Download this Paper Open PDF in Browser

The Bar Fight Theory of International Conflict: Regime Type, Coalition Size, and Victory

Political Science Research and Methods (Forthcoming)

26 Pages Posted: 23 Aug 2011 Last revised: 18 Nov 2015

Benjamin A. T. Graham

University of Southern California - School of International Relations

Erik Gartzke

University of California, San Diego (UCSD)

Christopher J. Fariss

Pennsylvania State University

Date Written: August 12, 2015

Abstract

Studies of regime type and war have shown that democracies tend to win the wars they fight, but questions remain about why this is the case. A simple, if under-appreciated, explanation for democratic victory is that democracies fight alongside larger and more powerful coalitions. Coalition partners bring additional material capabilities and may provide intangible benefits to the war effort, such as increased legitimacy or confidence. Democracies may also find coalitions less costly or constraining, even as democratic war aims may be easier to apportion among the victors without diluting the spoils. Evaluating our hypotheses in a sample of all wars (or all militarized disputes) during the period 1816-2000, we find that democracies have more coalition partners when they fight, and that states fighting with more numerous coalition partners are more likely to win major contests. This finding is robust to replacing the number of coalition partners with the cumulative military power of those partners. Non-democracies also gain a likelihood-of-victory benefit with additional partners, but they appear less willing or able to form large military coalitions. Finally, we show that the indirect effect of democracy on success in war through coalition size subsumes much of the direct effect previously attributed to regime type.

Suggested Citation

Graham, Benjamin A. T. and Gartzke, Erik and Fariss, Christopher J., The Bar Fight Theory of International Conflict: Regime Type, Coalition Size, and Victory (August 12, 2015). Political Science Research and Methods (Forthcoming). Available at SSRN: https://ssrn.com/abstract=1915353 or http://dx.doi.org/10.2139/ssrn.1915353

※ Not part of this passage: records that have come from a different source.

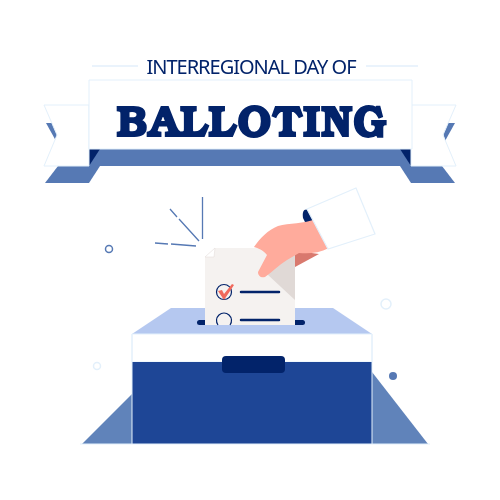
<!DOCTYPE html>
<html lang="en">
<head>
<meta charset="utf-8">
<title>Interregional Day of Balloting</title>
<style>
:root {
  --navy: #02236a;
  --blue: #1e4696;
  --steel: #5679b4;
  --shade: #6083ba;
  --lid: #b5c8f0;
  --hairline: #e3f0fb;
  --paper: #f5f2f0;
  --paper-fold: #e0d9d6;
  --skin: #ffab9c;
  --skin-shade: #d9796e;
  --check: #f0695c;
  --white: #fff;
}
* { box-sizing: border-box; margin: 0; padding: 0; }
html, body { width: 500px; height: 500px; overflow: hidden; background: var(--white); }
.poster { position: relative; width: 500px; height: 500px; overflow: hidden; background: var(--white); }
.artwork { position: absolute; inset: 0; display: block; }
.title { position: absolute; inset: 0; color: var(--navy); font-weight: 500; }
.title span { position: absolute; left: 0; width: 500px; display: flex; justify-content: center; white-space: nowrap; }
.overline { top: 52px; padding-left: 2px; font: 500 20px/30px "Noto Sans", sans-serif; letter-spacing: -1px; }
.headline { top: 94px; padding-left: 4px; font: 700 42px/50px "TeX Gyre Bonum", serif; letter-spacing: 1.2px; -webkit-text-stroke: 1.8px var(--navy); }
</style>
</head>
<body>
<main class="poster">
  <svg class="artwork" width="500" height="500" viewBox="0 0 500 500" aria-hidden="true">
    <g class="ribbon" stroke-width="1">
      <g fill="#5679b4">
        <path d="M46 123h14l-4 18z"/>
        <path d="M455 123h-14l4 18z"/>
        <path d="M58 166h42l-11 17H45z"/>
        <path d="M442 166h-42l11 17h44z"/>
        <path d="M89 149h322v17H89z"/>
      </g>
      <path d="M89 149h11l-11 17z" fill="#02236a"/>
      <path d="M411 149h-11l11 17z" fill="#02236a"/>
      <g fill="#fff" stroke="#e3f0fb">
        <path d="M89 105H44l13 30-13 31h45z"/>
        <path d="M411 105h45l-13 30 13 31h-45z"/>
        <path d="M89 80h323v69H89z"/>
      </g>
      <path d="M92 66h46M366 66h52" stroke="#e3f0fb" stroke-width="1.5"/>
    </g>

    <g class="ballot-box">
      <path d="M82 444l50-50v50z" fill="#6083ba"/>
      <path d="M428 444l-56-72v72z" fill="#6083ba"/>
      <path d="M132 334l39-26h162l39 26z" fill="#b5c8f0"/>
      <path d="M132 334h240v28H132z" fill="#fff" stroke="#e3f0fb"/>
      <path d="M132 362h240v82H132z" fill="#1e4696"/>
      <path d="M80 444h350M372 334v110M132 334v110" stroke="#e3f0fb" fill="none"/>
      <rect x="222" y="356" width="63" height="17" rx="4" fill="#02236a"/>
      <rect x="197" y="320" width="108" height="5" rx="2.5" fill="#02236a"/>
    </g>

    <path class="thumb-shadow" d="M290 250l29 4-24 13z" fill="#d9796e"/>

    <g class="ballot-paper">
      <path d="M205 257l10-9h80v77h-90z" fill="#f5f2f0"/>
      <path d="M205 257l10-9-1 9z" fill="#fff" stroke="#e0d9d6" stroke-width=".5"/>
      <path d="M267 274l28-25v51z" fill="#e0d9d6"/>
      <g fill="none" stroke="#02236a">
        <circle cx="224" cy="292" r="7.5" stroke-width="1.2"/>
        <path d="M218 325a7.5 7.5 0 1 1 12 0" stroke-width="1.2"/>
        <path d="M241 292h38M241 320h38" stroke-width="2.5" stroke-linecap="round"/>
      </g>
      <path d="M218 291l4-1 2 4 8-10 2 1-10 15z" fill="#f0695c"/>
    </g>

    <g class="voting-hand">
      <path d="M303 218c-1-7 1-10 6-8l14 18-14 2z" fill="#02236a"/>
      <path d="M254 247c6-9 14-17 24-21 11-3 26-2 38-7l13 29c-10 5-20 6-30 5l-12 7c-8 5-15 12-22 17-4 1-7-1-7-5l9-17c-4-5-9-7-13-8z" fill="#ffab9c"/>
      <path d="M307 209l49-21 19 46-47 15z" fill="#fff" stroke="#e3f0fb" stroke-width="1.2"/>
    </g>

    <g class="accents" fill="none">
      <path d="M202.500 197v42M170 209l7 8M179 219l20 22M155 243l13 1M171 244l25 2" stroke="#5679b4" stroke-width="1.3"/>
      <circle cx="109" cy="249" r="3.500" stroke="#5679b4" stroke-width="1.5"/>
      <circle cx="386" cy="304" r="5" stroke="#e3f0fb" stroke-width="1.5"/>
      <circle cx="97" cy="366" r="3.500" stroke="#e3f0fb" stroke-width="1.5"/>
      <circle cx="393" cy="376" r="4" fill="#5679b4"/>
    </g>
  </svg>

  <h1 class="title">
    <span class="overline">INTERREGIONAL DAY OF</span>
    <span class="headline">BALLOTING</span>
  </h1>
</main>
</body>
</html>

Benjamin A. T. Graham

University of Southern California - School of International Relations ( email )

3518 Trousdale Parkway
VKC 330
Los Angeles, CA California 90089-0043
United States
8586996306 (Phone)
2137420281 (Fax)

HOME PAGE: http://https://dornsife.usc.edu/graham

Erik Gartzke

University of California, San Diego (UCSD) ( email )

9500 Gilman Drive
Mail Code 0502
San Diego, CA
United States

Christopher J. Fariss (Contact Author)

Pennsylvania State University ( email )

University Park
State College, PA 16802
United States

Paper statistics

Downloads
144
Rank
171,665
Abstract Views
864